The personal representative will file the claim for the benefit of all the decedent’s surviving loved ones, as well as for estate damages the fatal injury caused. Survivors who can receive benefits include the decedent’s spouse, children and parents, as well as any blood relative or adoptive sibling that can prove dependence on the decedent.

Who Can You Sue?

Your family may be able to file a wrongful death claim against many different parties, as well as multiple defendants at once depending on the situation. The personal representative in your wrongful death claim can file a lawsuit against any individual or entity responsible for causing the death of your loved one. This could be an employer, motor vehicle driver, product manufacturer, doctor, hospital, landowner, the government or many other parties. Identifying the appropriate defendant(s) in your wrongful death lawsuit is a task a lawyer in Florida can complete for you.

Florida Wrongful Death Laws

To have a successful wrongful death claim in Florida, you will need at least a basic understanding of how to navigate the state’s laws. You will need to know the statute of limitations on bringing a claim, for example, as well as what to expect from the claims process. Hiring a wrongful death lawyer can save you from having to sort through Florida’s statutes alone. Your attorney will handle things for you with skill and proven legal strategies.

Florida Wrongful Death Statute of Limitations

The statute of limitations is one of the most important laws to know during a Florida wrongful death claim. The statute of limitations is the deadline for filing a claim. Failing to meet your deadline will most likely result in the courts barring your family from any financial recovery. A missed statute of limitations is something the courts take seriously. Most courts will refuse to hear a case a plaintiff files past the time limit.
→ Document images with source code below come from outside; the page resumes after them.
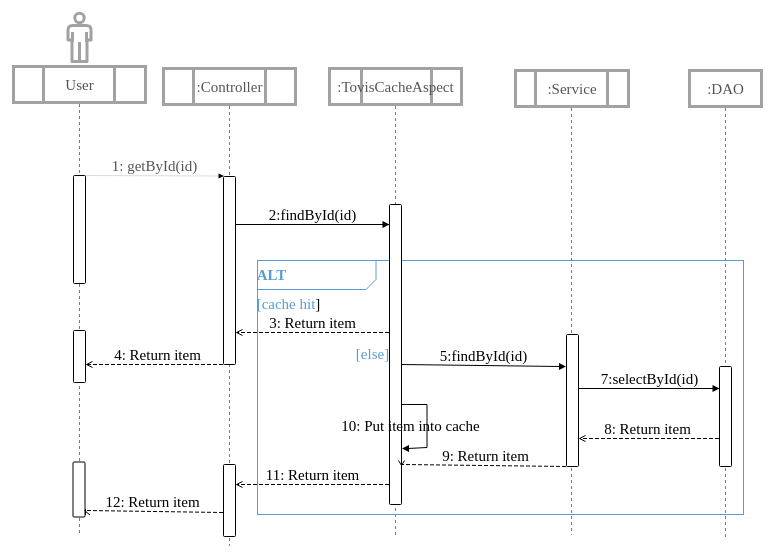
<!DOCTYPE html>
<html lang="en">
<head>
<meta charset="utf-8">
<title>Cached item lookup sequence</title>
<style>
:root {
  --paper: #fff;
  --ink: #000;
  --muted: #a2a2a2;
  --muted-text: #555;
  --lifeline: #7d7d7d;
  --fragment: #5b9bd5;
}
* { box-sizing: border-box; }
html, body { margin: 0; overflow: hidden; background: var(--paper); }
.diagram {
  position: relative;
  width: 775px;
  height: 559px;
  overflow: hidden;
  background: var(--paper);
  color: var(--ink);
  font: 15px/18px "Liberation Serif", "Times New Roman", serif;
}
.lines { position: absolute; inset: 0; }
.participant {
  position: absolute;
  left: var(--x);
  top: var(--y);
  width: var(--w);
  height: 39px;
  display: flex;
  align-items: center;
  justify-content: center;
  border: 3px solid var(--muted);
  color: var(--muted-text);
  white-space: nowrap;
}
.participant::before {
  content: "";
  position: absolute;
  top: 0;
  bottom: 0;
  left: var(--inset-left);
  right: var(--inset-right);
  border: solid var(--muted);
  border-width: 0 3px;
}
.participant.plain::before { display: none; }
.participant span { position: relative; }
.label {
  position: absolute;
  left: var(--x);
  top: var(--y);
  transform: translate(-50%, -50%);
  white-space: nowrap;
}
.label.muted { color: var(--muted-text); }
.guard { color: var(--fragment); }
.fragment-name { color: var(--fragment); font-weight: bold; }
.lifelines { stroke: var(--lifeline); stroke-dasharray: 3 3; }
.activations { fill: var(--paper); stroke: var(--ink); }
.messages { fill: none; stroke: var(--ink); }
.returns { fill: none; stroke: var(--ink); stroke-dasharray: 4 2; }
.heads { fill: var(--ink); stroke: none; }
.open-heads { fill: none; stroke: var(--ink); }
.frame { fill: none; stroke: var(--fragment); }
.actor { fill: none; stroke: var(--muted); stroke-width: 3; stroke-linejoin: round; }
</style>
</head>
<body>
<main class="diagram">
  <svg class="lines" width="775" height="559" viewBox="0 0 775 559" aria-hidden="true">
    <defs>
      <path id="solid-head" d="M0 0L-7 -3.5V3.5Z"/>
      <path id="open-head" d="M6 -3L0 0L6 3"/>
    </defs>

    <g class="actor">
      <circle cx="79.5" cy="18" r="4.7"/>
      <path d="M72 61.5V40H68V30Q68 25.500 72.500 25.500H86.500Q91 25.500 91 30V40H87V61.500ZM72.500 32V42M86.500 32V42M79.500 42V61"/>
    </g>

    <g class="lifelines">
      <path d="M79.500 104V536M229.500 106V546M395.500 106V538M571.500 108V535M725.500 108V537"/>
    </g>

    <g class="frame">
      <rect x="257.500" y="260.500" width="486" height="254"/>
      <path d="M257.500 289.500H366L376 279.500V260.500"/>
    </g>

    <g class="activations">
      <rect x="73.500" y="175.500" width="12" height="108" rx="1"/>
      <rect x="73.500" y="330.500" width="12" height="52" rx="1"/>
      <rect x="73" y="462" width="12" height="55" rx="1"/>
      <rect x="223.500" y="176.500" width="12" height="188" rx="1"/>
      <rect x="223.500" y="464.500" width="12" height="72" rx="1"/>
      <rect x="389.500" y="204.500" width="12" height="300" rx="1"/>
      <rect x="566.500" y="334.500" width="12" height="132" rx="1"/>
      <rect x="719.500" y="366.500" width="12" height="100" rx="1"/>
    </g>

    <path d="M86 175.500L218 176" stroke="#dcdcdc"/>
    <g class="messages">
      <path d="M236 224.500H383M402 364.500L560 366.500M579 388.500H713M402 404.500H427V447.500L408 448.500"/>
    </g>
    <g class="returns">
      <path d="M389 332.500H237M223 364.500H87M719 438.500H580M566 466.500L402 464.500M389 484.500H237M223 512.500L86 510.500"/>
    </g>
    <g class="heads">
      <path d="M224 176L218.500 173.500V178.500Z"/>
      <use href="#solid-head" x="389.500" y="224.500"/>
      <use href="#solid-head" x="566" y="366.500"/>
      <use href="#solid-head" x="719.500" y="388.500"/>
      <use href="#solid-head" transform="translate(402 448.500) rotate(180)"/>
    </g>
    <g class="open-heads">
      <use href="#open-head" x="236.500" y="332.500"/>
      <use href="#open-head" x="86.500" y="364.500"/>
      <use href="#open-head" x="579.500" y="438.500"/>
      <use href="#open-head" x="236.500" y="484.500"/>
      <path d="M398.500 460.500L401.500 465.500L404.500 460.500"/>
      <path d="M84.500 510.500L90 515M85.500 509V515"/>
    </g>
  </svg>

  <div class="participant" style="--x:12px;--y:65px;--w:135px;--inset-left:27px;--inset-right:28px"><span>User</span></div>
  <div class="participant" style="--x:162px;--y:67px;--w:135px;--inset-left:27px;--inset-right:27px"><span>:Controller</span></div>
  <div class="participant" style="--x:328px;--y:67px;--w:135px;--inset-left:29px;--inset-right:27px"><span>:TovisCacheAspect</span></div>
  <div class="participant" style="--x:514px;--y:69px;--w:116px;--inset-left:17px;--inset-right:18px"><span>:Service</span></div>
  <div class="participant plain" style="--x:688px;--y:69px;--w:75px"><span>:DAO</span></div>

  <div class="label fragment-name" style="--x:271.500px;--y:275px">ALT</div>
  <div class="label" style="--x:288.500px;--y:304px"><span class="guard">[cache hit</span>]</div>
  <div class="label guard" style="--x:372.500px;--y:354px">[else]</div>

  <div class="label muted" style="--x:154.500px;--y:166px">1: getById(id)</div>
  <div class="label" style="--x:312.500px;--y:215px">2:findById(id)</div>
  <div class="label" style="--x:312.500px;--y:323px">3: Return item</div>
  <div class="label" style="--x:157.500px;--y:355px">4: Return item</div>
  <div class="label" style="--x:483.500px;--y:356px">5:findById(id)</div>
  <div class="label" style="--x:649.500px;--y:379px">7:selectById(id)</div>
  <div class="label" style="--x:647.500px;--y:429px">8: Return item</div>
  <div class="label" style="--x:485.500px;--y:456px">9: Return item</div>
  <div class="label" style="--x:410.500px;--y:426px">10: Put item into cache</div>
  <div class="label" style="--x:312.500px;--y:475px">11: Return item</div>
  <div class="label" style="--x:152.500px;--y:502px">12: Return item</div>
</main>
</body>
</html>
In Florida, in most wrongful death lawsuits, plaintiffs have two years of the date of death to bring their claims (Statute 95.11). The two-year time clock starts ticking on the date your loved one dies, not necessarily the date of the accident that caused the injury or illness. The courts have some exceptions to the general rule, in which they will postpone the statute of limitations. For example, if the state files a criminal case against the defendant for the same incident, the civil courts will most likely toll your deadline until two years from the date of the resolution of the criminal case.

Damages for Wrongful Death Lawsuits

The damages, or financial compensation, you could receive through a wrongful death claim in Florida depend on the unique case. Florida Statutes section 768.21 states that surviving loved ones may recover the costs of lost support and services, lost companionship, lost protection, mental pain and suffering, lost parental companionship for surviving children, medical expenses, funeral and burial costs, and losses to the estate.

The potential value of your wrongful death claim will depend on the factors of your claim, including the age of the decedent, his or her income, the effect the death had on your family, and the actions of the defendant. Discuss your case in more detail with a Tampa wrongful death attorney today for more information. A lawyer can help you navigate Florida’s wrongful death laws and fight for full compensation for your family’s losses.